Here's a summary of the major steps in the process of switching your school to Google Apps for Education.
1. Choose your Google Apps domain
The domain may be pretty obvious, but you have some options that allow you to fit the needs of your district. You'll need to decide on a single domain or multiple domains to help with work flows. It might be that the decision has been made for you, and all you have to do is go on to Step 2.
2. Apply to Google for Education
Probably the simplest step. Register your domain and verify domain ownership.
3. Decide on a structure for your Organizational Units
The most obvious organization is probably students, teachers, and administrators. You might also decide to segment the students based on grade level or teachers based on campuses. You can reference the best practices to determine the structure that is best for your district.
4. Determine e-Mail Architecture and Flow

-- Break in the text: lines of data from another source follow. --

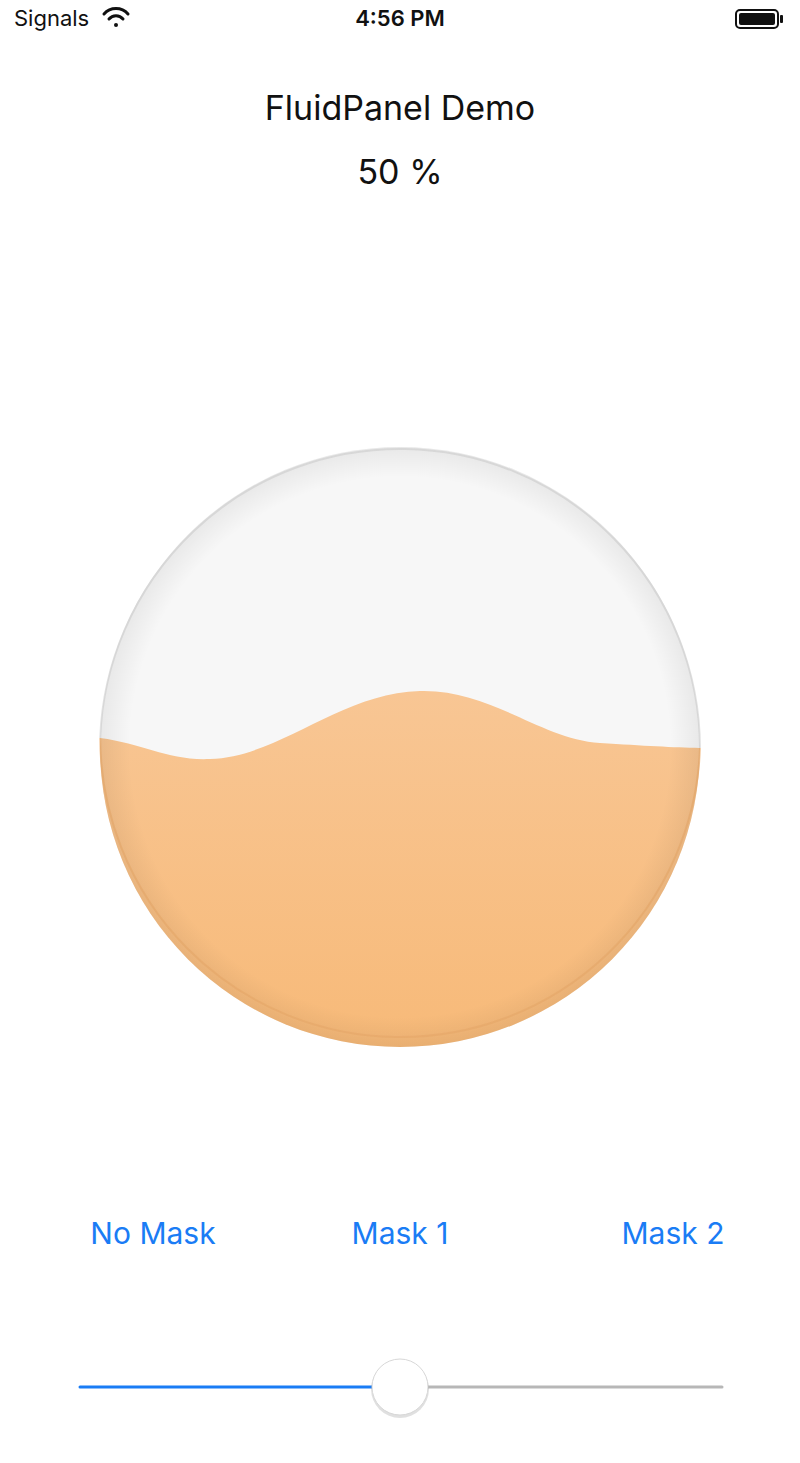
<!DOCTYPE html>
<html lang="en">
<head>
<meta charset="utf-8">
<title>FluidPanel Demo</title>
<link rel="stylesheet" href="https://fonts.googleapis.com/css2?family=Inter:wght@400;500;600&display=swap">
<style>
  :root {
    --screen-bg: #ffffff;
    --ink: #111111;
    --accent: #1a7cf5;
    --track-off: #b7b7b7;
    --bowl-fill: #f7f7f7;
    --bowl-edge: #e4e4e4;
    --liquid-top: #f8c694;
    --liquid-bottom: #f7b977;
    --liquid-edge: #eeae6c;
    --thumb: #ffffff;
  }
  html, body {
    margin: 0;
    padding: 0;
    width: 800px;
    height: 1463px;
    overflow: hidden;
    background: var(--screen-bg);
  }
  .app-screen {
    display: block;
    width: 800px;
    height: 1463px;
    font-family: "Inter", sans-serif;
  }
  .status-text { font-size: 22px; fill: var(--ink); }
  .status-time { font-size: 22px; font-weight: 600; fill: var(--ink); }
  .demo-title { font-size: 34px; fill: var(--ink); }
  .demo-percent { font-size: 34px; fill: var(--ink); }
  .mask-button { font-size: 30px; fill: var(--accent); }
</style>
</head>
<body>
<svg class="app-screen" viewBox="0 0 800 1463" xmlns="http://www.w3.org/2000/svg">
  <defs>
    <clipPath id="bowl-clip">
      <circle cx="0" cy="0" r="300"/>
    </clipPath>
    <linearGradient id="liquid-gradient" x1="0" y1="0" x2="0" y2="1">
      <stop offset="0" stop-color="var(--liquid-top)"/>
      <stop offset="1" stop-color="var(--liquid-bottom)"/>
    </linearGradient>
    <radialGradient id="bowl-shade" cx="0.5" cy="0.5" r="0.5">
      <stop offset="0.9" stop-color="#000" stop-opacity="0"/>
      <stop offset="1" stop-color="#000" stop-opacity="0.06"/>
    </radialGradient>
  </defs>

  <!-- status bar -->
  <g class="status-bar">
    <text class="status-text" x="14" y="26">Signals</text>
    <g class="wifi-icon" fill="none" stroke="var(--ink)" stroke-width="3" stroke-linecap="round">
      <path d="M104 14 a16 16 0 0 1 24 0"/>
      <path d="M109 19 a9 9 0 0 1 14 0"/>
      <circle cx="116" cy="25" r="2" fill="var(--ink)" stroke="none"/>
    </g>
    <text class="status-time" x="400" y="26" text-anchor="middle">4:56 PM</text>
    <g class="battery-icon">
      <rect x="736" y="10" width="42" height="18" rx="4" fill="none" stroke="var(--ink)" stroke-width="2"/>
      <rect x="739" y="13" width="36" height="12" rx="2" fill="var(--ink)"/>
      <rect x="780" y="15" width="3" height="8" rx="1" fill="var(--ink)"/>
    </g>
  </g>

  <!-- header -->
  <text class="demo-title" x="400" y="120" text-anchor="middle">FluidPanel Demo</text>
  <text class="demo-percent" x="400" y="184" text-anchor="middle">50 %</text>

  <!-- liquid gauge -->
  <g class="liquid-gauge" transform="translate(400 747)">
    <circle r="300" fill="var(--bowl-fill)"/>
    <g clip-path="url(#bowl-clip)">
      <path class="liquid-body" fill="url(#liquid-gradient)"
            d="M-310 -10 C-260 -6 -235 14 -190 12 C-120 10 -60 -54 20 -56 C90 -58 140 -8 200 -4 C250 -1 280 1 310 1 L310 320 L-310 320 Z"/>
    </g>
    <path class="liquid-rim" fill="none" stroke="var(--liquid-edge)" stroke-width="2" stroke-opacity="0.6"
          d="M-299.8 -9 A300 300 0 0 0 300 1"/>
    <path class="bowl-rim" fill="none" stroke="var(--bowl-edge)" stroke-width="2"
          d="M-299.8 -9 A300 300 0 0 1 300 1"/>
    <circle r="300" fill="url(#bowl-shade)"/>
  </g>

  <!-- mask buttons -->
  <a href="#"><text class="mask-button" x="153" y="1244" text-anchor="middle">No Mask</text></a>
  <a href="#"><text class="mask-button" x="400" y="1244" text-anchor="middle">Mask 1</text></a>
  <a href="#"><text class="mask-button" x="673" y="1244" text-anchor="middle">Mask 2</text></a>

  <!-- level slider -->
  <g class="level-slider">
    <line x1="80" y1="1387" x2="400" y2="1387" stroke="var(--accent)" stroke-width="3" stroke-linecap="round"/>
    <line x1="400" y1="1387" x2="722" y2="1387" stroke="var(--track-off)" stroke-width="3" stroke-linecap="round"/>
    <circle cx="400" cy="1389" r="29" fill="#000" opacity="0.12"/>
    <circle cx="400" cy="1387" r="28" fill="var(--thumb)" stroke="#d8d8d8" stroke-width="1"/>
  </g>
</svg>
</body>
</html>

Now we're getting into the stuff techs were made for. You'll have some decisions to make about how you want to get mail delivered. Will it need to all go through a legacy server or will the content be coming through Google? Maybe you'll have some users routed one way and others another. You'll need to think through the architecture of your current mail delivery system to decide which system you'd prefer.
5. Provision Users in Google for Education

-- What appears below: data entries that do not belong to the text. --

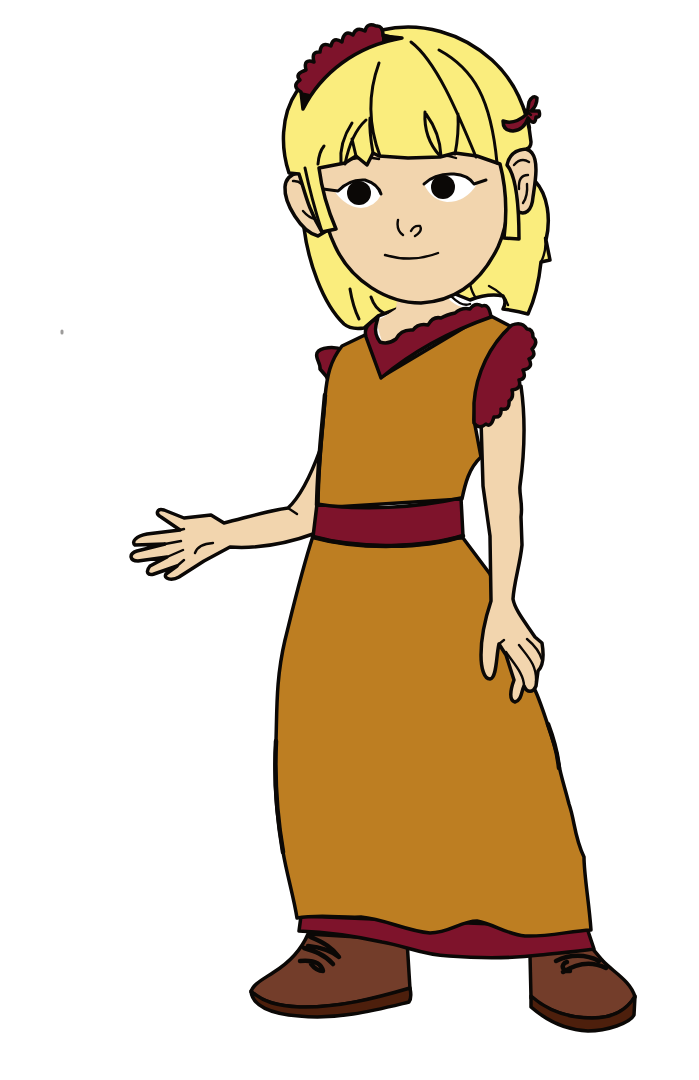
<!DOCTYPE html>
<html lang="en">
<head>
<meta charset="utf-8">
<title>Girl in an amber dress</title>
<style>
:root {
  --paper: #ffffff;
  --ink: #0b0806;
  --skin: #f2d5ae;
  --hair: #faed7d;
  --amber: #bd7e22;
  --wine: #7e132b;
  --leather: #733d2a;
  --sole: #4d1f0c;
}
html, body { margin: 0; background: var(--paper); overflow: hidden; }
svg { display: block; width: 699px; height: 1080px; }
.outlined { stroke: var(--ink); stroke-width: 3.5; stroke-linejoin: round; stroke-linecap: round; }
.line { fill: none; stroke: var(--ink); stroke-width: 3; stroke-linejoin: round; stroke-linecap: round; }
.fine { stroke-width: 2.4; }
.bold { stroke-width: 4.5; }
.skin { fill: var(--skin); }
.hair { fill: var(--hair); }
.amber { fill: var(--amber); }
.wine { fill: var(--wine); }
.leather { fill: var(--leather); }
.sole { fill: var(--sole); }
.white { fill: var(--paper); }
.ink { fill: var(--ink); }
</style>
</head>
<body>
<svg viewBox="0 0 699 1080" role="img" aria-label="Smiling girl with blond hair, an amber dress with wine red trim and brown shoes, holding out one hand">
  <path class="line" d="M62 331V333" stroke-width="1" opacity=".4"/>

  <g id="shoes">
    <path class="leather outlined" d="M308 934C302 948 290 962 274 972C262 980 253 984 251 992C262 1002 278 1006 300 1007C338 1008 376 999 410 989L407 940Z"/>
    <path class="sole outlined" d="M251 991C252 1006 271 1014 299 1016C339 1020 376 1010 409 1002Q412 998 410 988C376 998 338 1008 300 1007C277 1006 263 1002 251 991Z"/>
    <path class="line bold" d="M309 936C318 941 330 944 339 957C329 949 318 947 308 946M304 948C314 951 324 954 333 964M300 961C311 960 321 962 323 971C317 971 314 968 311 964" stroke="#341108"/>
    <path class="leather outlined" d="M530 955L531 998C548 1011 570 1018 592 1018C612 1018 627 1010 635 997C631 981 612 971 603 961C597 954 593 949 589 945Z"/>
    <path class="sole outlined" d="M531 996V1007C547 1021 565 1030 588 1031C607 1031 630 1023 634 1015L635 996C627 1010 612 1018 592 1018C570 1018 548 1011 531 996Z"/>
    <path class="line bold" d="M556 961C570 954 586 954 599 961M563 972C577 963 592 961 606 968M567 962C560 964 562 972 570 971" stroke="#341108"/>
  </g>

  <g id="back-hair">
    <path class="hair outlined" d="M304 228C308 260 322 303 344 324Q351 330 364 328L378 316L397 309L420 280L332 224Z"/>
    <path class="line" d="M350 289Q353 307 359 319M371 297Q375 309 384 313"/>
    <path class="hair outlined" d="M535 181C548 195 551 219 546 240L550 260L541 262C539 281 534 301 528 314Q518 311 503 309Q507 302 503 296Q488 293 470 300L450 292L506 226Z"/>
    <path class="line fine" d="M541 262Q547 250 545 238M489 286Q505 294 508 305M470 284Q472 293 476 298M446 301Q455 310 467 311M452 297Q462 307 470 304"/>
  </g>

  <path id="neck" class="skin" d="M398 290L396 309Q386 316 376 321L384 349L449 322L470 309Q452 306 446 295Z"/>

  <g id="reaching-arm">
    <path class="skin outlined" d="M320 450C312 472 301 496 288 508C266 511 245 518 224 523L211 515L184 518L164 510C157 508 155 514 161 517L180 530L147 534C136 536 131 542 135 545L165 544L137 551C128 554 130 561 138 561L167 557L150 566C145 572 148 576 154 574L177 566L166 574C163 579 172 581 179 577L204 561L230 547C260 549 289 543 316 533L330 500Z"/>
    <path class="line fine" d="M288 508L297 514M180 530L184 529M165 544L181 541M167 557L183 550M177 566L184 560M195 553Q198 544 213 543"/>
  </g>

  <g id="dress">
    <path class="wine outlined" d="M343 350C335 346 320 347 317 353C315 359 321 363 320 369L326 376L329 382L342 362Z"/>
    <path class="wine outlined" d="M301 916L299 931C325 932 355 936 382 942C406 946 422 955 449 956C487 959 515 958 540 955C558 953 574 952 594 949L587 928Z"/>
    <path class="amber outlined" d="M313 536C301 573 292 612 285 640C276 678 277 709 276 741C273 784 277 817 283 852C287 875 294 898 297 918C320 914 342 918 361 917C385 919 406 931 430 933C449 933 461 921 477 921C494 924 506 934 525 936C548 937 570 931 591 930C589 902 584 875 584 857C574 836 575 821 569 804C564 784 559 771 557 754C548 725 542 705 535 690L490 574L463 538Z"/>
    <path class="line bold" d="M276 741C274 784 277 817 283 852M548 724Q557 748 559 768"/>
    <path class="amber outlined" d="M367 334L342 346C330 361 327 376 325 397C323 430 318 464 318 508L462 499C465 484 469 468 481 457L474 420C475 385 488 352 512 327L487 314L383 376Z"/>
    <path class="line bold" d="M325 395C322 430 318 460 317 505"/>
    <path class="wine outlined" d="M317 504C361 511 415 508 461 498L463 536C425 548 360 550 313 537Z"/>
    <path class="line bold" d="M313 537C360 550 425 548 463 536"/>
    <path class="wine outlined" d="M378 317C371 323 363 326 366 337L381 378C411 353 445 333 491 317Q489 303 482 306Q475 302 470 309Q462 307 455 313Q446 315 441 318Q433 316 428 325Q418 323 413 330Q401 329 396 339Q388 345 380 342Q374 334 376 325Z"/>
  </g>

  <g id="resting-arm">
    <path class="skin outlined" d="M481 420L483 486L490 536L491 601C486 616 481 635 481 655C481 668 484 679 490 679C497 678 496 656 499 644L506 655L514 680C510 691 509 700 515 702C522 700 521 692 524 686C527 693 533 693 536 686L538 671C543 666 544 655 542 643L535 637C525 622 515 610 513 599C514 582 520 565 522 545L521 517C523 503 519 495 520 486C525 450 525 414 521 386L506 380Z"/>
    <path class="line fine" d="M499 644L504 640M506 652C514 664 524 674 524 686M519 645C528 657 537 665 536 682M527 639Q539 649 542 660"/>
    <path class="wine outlined" d="M512 325C490 344 476 374 474 403L474 423Q479 430 486 424Q491 428 494 417Q502 418 501 409Q510 411 509 401Q514 398 512 390Q522 389 519 380Q527 379 523 370Q534 368 529 359Q537 356 532 349Q539 342 533 337Q533 329 527 329Q522 321 512 325Z"/>
  </g>

  <g id="head">
    <path class="skin outlined" d="M323 178C306 167 286 172 285 187C284 203 301 232 318 236L328 230Z"/>
    <path class="line fine" d="M293 181Q302 180 309 194L313 208M303 211Q309 218 315 219"/>
    <path class="skin outlined" d="M506 164C511 148 525 145 532 153C539 162 535 183 533 197C532 211 525 216 517 211Z"/>
    <path class="line fine" d="M514 165Q521 157 529 162M519 189Q518 175 528 175M523 203Q528 196 527 184"/>
    <path class="skin outlined" d="M319 150C318 184 323 222 335 246C351 281 387 303 421 303C457 301 482 280 498 247C509 223 512 188 505 149L410 115Z"/>
    <g id="face">
      <path class="white" d="M335 192Q346 178 366 180Q379 184 381 195Q375 207 361 208Q346 207 335 192Z"/>
      <path class="white" d="M424 184Q435 173 454 174Q469 175 477 184Q466 202 447 202Q431 200 424 184Z"/>
      <circle class="ink" cx="359" cy="193" r="12"/>
      <circle class="ink" cx="443" cy="187" r="12"/>
      <path class="line" d="M323 189L338 191Q349 179 365 180Q378 184 381 194M424 184Q435 173 454 174Q468 175 474 184L486 180"/>
      <path class="line fine" d="M347 160Q364 156 379 159M433 156Q446 154 456 158M398 220Q396 230 403 235M411 231Q414 225 420 226Q423 231 415 236M385 255Q413 263 438 253"/>
    </g>
    <g id="fringe">
      <path class="hair outlined" d="M322 232C308 209 305 192 299 174L289 173C281 149 280 116 297 91C313 65 346 34 382 30C421 21 462 33 492 60C514 80 528 109 531 142Q531 148 526 149Q510 150 507 165Q519 179 519 239L504 238Q509 198 500 164L477 156L455 153L440 157L408 158L379 156L373 153L367 165L356 156L345 163L319 168Q323 199 336 229Z"/>
      <path class="line" d="M379 63C367 96 369 127 380 156M411 42C436 61 457 111 476 157M439 50C474 69 491 99 497 163M425 112C424 129 429 144 440 156M426 114Q440 133 441 156M458 114Q459 134 455 154M370 118Q369 130 373 153M366 120C355 130 349 144 345 164M352 123Q339 143 341 163M318 164Q319 152 324 146M356 156L352 139M305 168Q311 197 322 232"/>
    </g>
    <g id="headband">
      <path class="wine outlined" d="M303 109C321 73 356 46 402 38L383 36Q383 25 376 26Q367 22 365 31Q356 26 353 35Q344 29 342 42Q333 36 331 46Q321 41 320 52Q311 51 314 62Q303 58 306 70Q294 74 300 80Q291 86 301 92Z"/>
      <path class="ink" d="M382 33L402 38L382 42ZM301 92L303 109L310 94Z"/>
    </g>
    <g id="hair-bow">
      <path class="wine outlined" d="M527 114C519 121 511 124 503 121Q503 131 513 131Q524 130 528 118Q535 127 536 117Q541 118 539 111L531 111Q537 106 537 98Q533 94 529 102Z"/>
      <path class="line fine" d="M523 108L531 115M528 118L530 128"/>
    </g>
  </g>
</svg>
</body>
</html>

Creating the users is the step that worries most people. Depending on the size of your district, you could be trying to migrate hundreds of thousands of accounts into the new system. You have a few options. Manual is available, although it's probably not what you're looking forward to. You can also upload up to 500 users at a time through CSV's. You have access to the Google Apps Directory Sync that will use information that already exists, or you can use a provisioning API that will allow users to be created programmatically. You might even find it best at this point to use a Google provisioning partner to take over this process.
6. Set up Google Classroom
The biggest thing you have to decide at this stage is if you'll be setting up the classrooms or allowing teachers to create their own. Google does offer an API that can help with the process, or again, you might opt for a 3rd party option. Often 3rd party developers have more expertise in customizing an API for different organizations, and they can save time because they have a lot of the work done already.
7. Decide how Students & Faculty will Authenticate in Google Apps
You'll need to decide if it will be better for your users to authenticate straight to Google or to go through the district in order to coordinate with other services you have set up. Either route is possible and Google Apps for Education is integrated with a wide array of existing software.
8. What data will you Migrate to Google for Education?
The last thing you'll have to decide is how much baggage are you letting users bring with them. If you're currently using IMAP, Microsoft Exchange or even Lotus Notes you can migrate all of your previous messages (and in some cases contacts and appointments) to Google Apps for Education.
Decide the amount of data you need transferred. While there's no risk in moving data there is a time, bandwidth and cost factor. A Google for Education partner, like Coolhead Tech, can move the data for you and make recommendations on where to draw the line on what goes and what stays.
Overall the process pretty straightforward, and you're walking down a path others have trod before. You'll have access to plenty of best practices to help you make choices that are right for your school or district. Google Apps for Education will help your students, teachers, and administrators in ways they didn't imagine possible. Congratulations, you get to make that happen!
CoolheadTech can help you with the implementation of Google Apps for Education. Contact us today about how our Google Apps experts can help you.